▸ Problem to solve
The string "define" may appear in lines of the data; report how many lines contain it, with no other output.

▸ Exercise data
↓

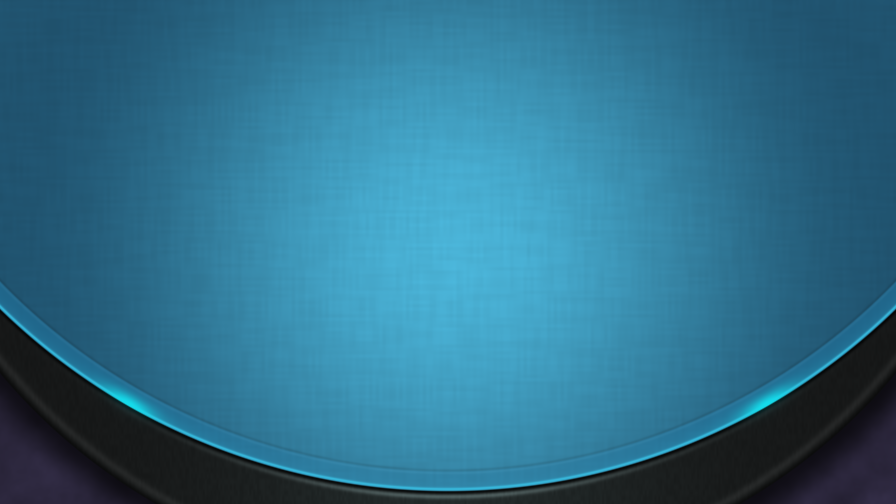
This background is drawn by a WebGL 1 fragment shader. Its source:

```glsl
precision highp float;
uniform vec2 u_resolution;

#define FELT_CENTER vec2(0.01, 0.50)
#define FELT_LIGHT vec3(0.29, 0.70, 0.84)
#define FELT_DARK vec3(0.125, 0.325, 0.435)
#define INNER_ARC vec3(0.0, 1.30, 1.2745)
#define OUTER_ARC vec3(0.0, 1.005, 1.160)
#define RIM_COLOR vec3(0.085, 0.09, 0.09)
#define FLOOR_COLOR vec3(0.18, 0.16, 0.25)
#define EDGE_GLOW vec3(0.22, 0.74, 0.88)
#define HOT_GLOW vec3(0.08, 0.86, 0.92)
#define HOT_ANGLE 0.522
#define SEAM_INSET 0.041
#define WEAVE_SCALE 150.0

float hash(vec2 p) {
  p = fract(p * vec2(0.1031, 0.1137));
  p += dot(p, p.yx + 33.33);
  return fract((p.x + p.y) * p.x * 7.31);
}

float noise(vec2 p) {
  vec2 i = floor(p), f = fract(p);
  f = f * f * (3.0 - 2.0 * f);
  return mix(mix(hash(i), hash(i + vec2(1.0, 0.0)), f.x),
             mix(hash(i + vec2(0.0, 1.0)), hash(i + 1.0), f.x), f.y);
}

float fbm(vec2 p) {
  float sum = 0.0, amp = 0.5;
  for (int i = 0; i < 4; i++) {
    sum += amp * noise(p);
    p = p * 2.1 + 17.0;
    amp *= 0.5;
  }
  return sum;
}

// Signed distance to a circle packed as (center, radius)
float arcDistance(vec2 p, vec3 arc) {
  return length(p - arc.xy) - arc.z;
}

// Soft line of a given half width around zero
float ridge(float d, float width) {
  return exp(-d * d / (width * width));
}

// Crossed threads, stretched along each axis
float weave(vec2 p) {
  vec2 q = (p + 2.0) * WEAVE_SCALE;
  return noise(q * vec2(1.0, 0.12)) + noise(q * vec2(0.12, 1.0)) - 1.0;
}

vec3 feltColor(vec2 p, float d, float hot) {
  float fade = smoothstep(0.0, 0.9, length(p - FELT_CENTER));
  vec3 col = mix(FELT_LIGHT, FELT_DARK, fade);
  col *= 1.0 + 0.035 * weave(p);

  // Glassy lip between the seam and the edge
  float lip = smoothstep(-SEAM_INSET, -SEAM_INSET + 0.004, d);
  col = mix(col, vec3(0.12, 0.47, 0.65), lip * (0.22 + 0.25 * smoothstep(0.1, 0.7, abs(p.x))));
  col *= 1.0 - 0.10 * ridge(d + SEAM_INSET, 0.003);
  col += 0.025 * ridge(d + SEAM_INSET - 0.005, 0.003);

  // Lit edge and its halo
  col = mix(col, EDGE_GLOW, 0.22 * exp(d / 0.012));
  col = mix(col, EDGE_GLOW, 0.9 * ridge(d + 0.004, 0.003));
  col = mix(col, HOT_GLOW, hot * ridge(d + 0.004, 0.017));
  return col;
}

vec3 rimColor(vec2 p, float d, float e, float hot) {
  float center = ridge(p.x, 0.42);
  float grain = noise(p * vec2(260.0, 90.0) + 400.0) - 0.5;
  vec3 col = RIM_COLOR + vec3(0.05, 0.075, 0.075) * center;
  col *= 1.0 + 0.15 * grain;
  col += vec3(0.17, 0.20, 0.20) * center * ridge(d - 0.011, 0.005);
  col *= 1.0 - 0.75 * ridge(d - 0.002, 0.004);

  // Outer bevel
  col += 0.055 * ridge(e + 0.018, 0.008);
  col *= 1.0 - 0.5 * ridge(e, 0.007);
  return col + HOT_GLOW * hot * 0.18 * exp(-max(d, 0.0) / 0.008);
}

vec3 floorColor(vec2 p, float e) {
  float mottling = fbm(p * 14.0 + 50.0);
  float shadow = mix(0.35, 1.0, smoothstep(0.0, 0.075, e));
  return FLOOR_COLOR * (0.72 + 0.5 * mottling) * shadow;
}

void main() {
  vec2 p = (gl_FragCoord.xy - vec2(0.5 * u_resolution.x, 0.0)) / u_resolution.y;
  float aa = 1.0 / u_resolution.y;
  float d = arcDistance(p, INNER_ARC);
  float e = arcDistance(p, OUTER_ARC);

  // Mirrored hot spots, measured along the inner edge
  float angle = atan(abs(p.x), INNER_ARC.y - p.y);
  float along = (angle - HOT_ANGLE) * INNER_ARC.z;
  float hot = 0.9 * ridge(along, 0.055) + 0.1 * ridge(along, 0.16);

  vec3 col = feltColor(p, d, hot);
  col = mix(col, rimColor(p, d, e, hot), smoothstep(-aa, aa, d));
  col = mix(col, floorColor(p, e), smoothstep(-aa, aa, e) * step(0.0, d));
  gl_FragColor = vec4(col, 1.0);
}
```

↑

▸ Completed exercise
12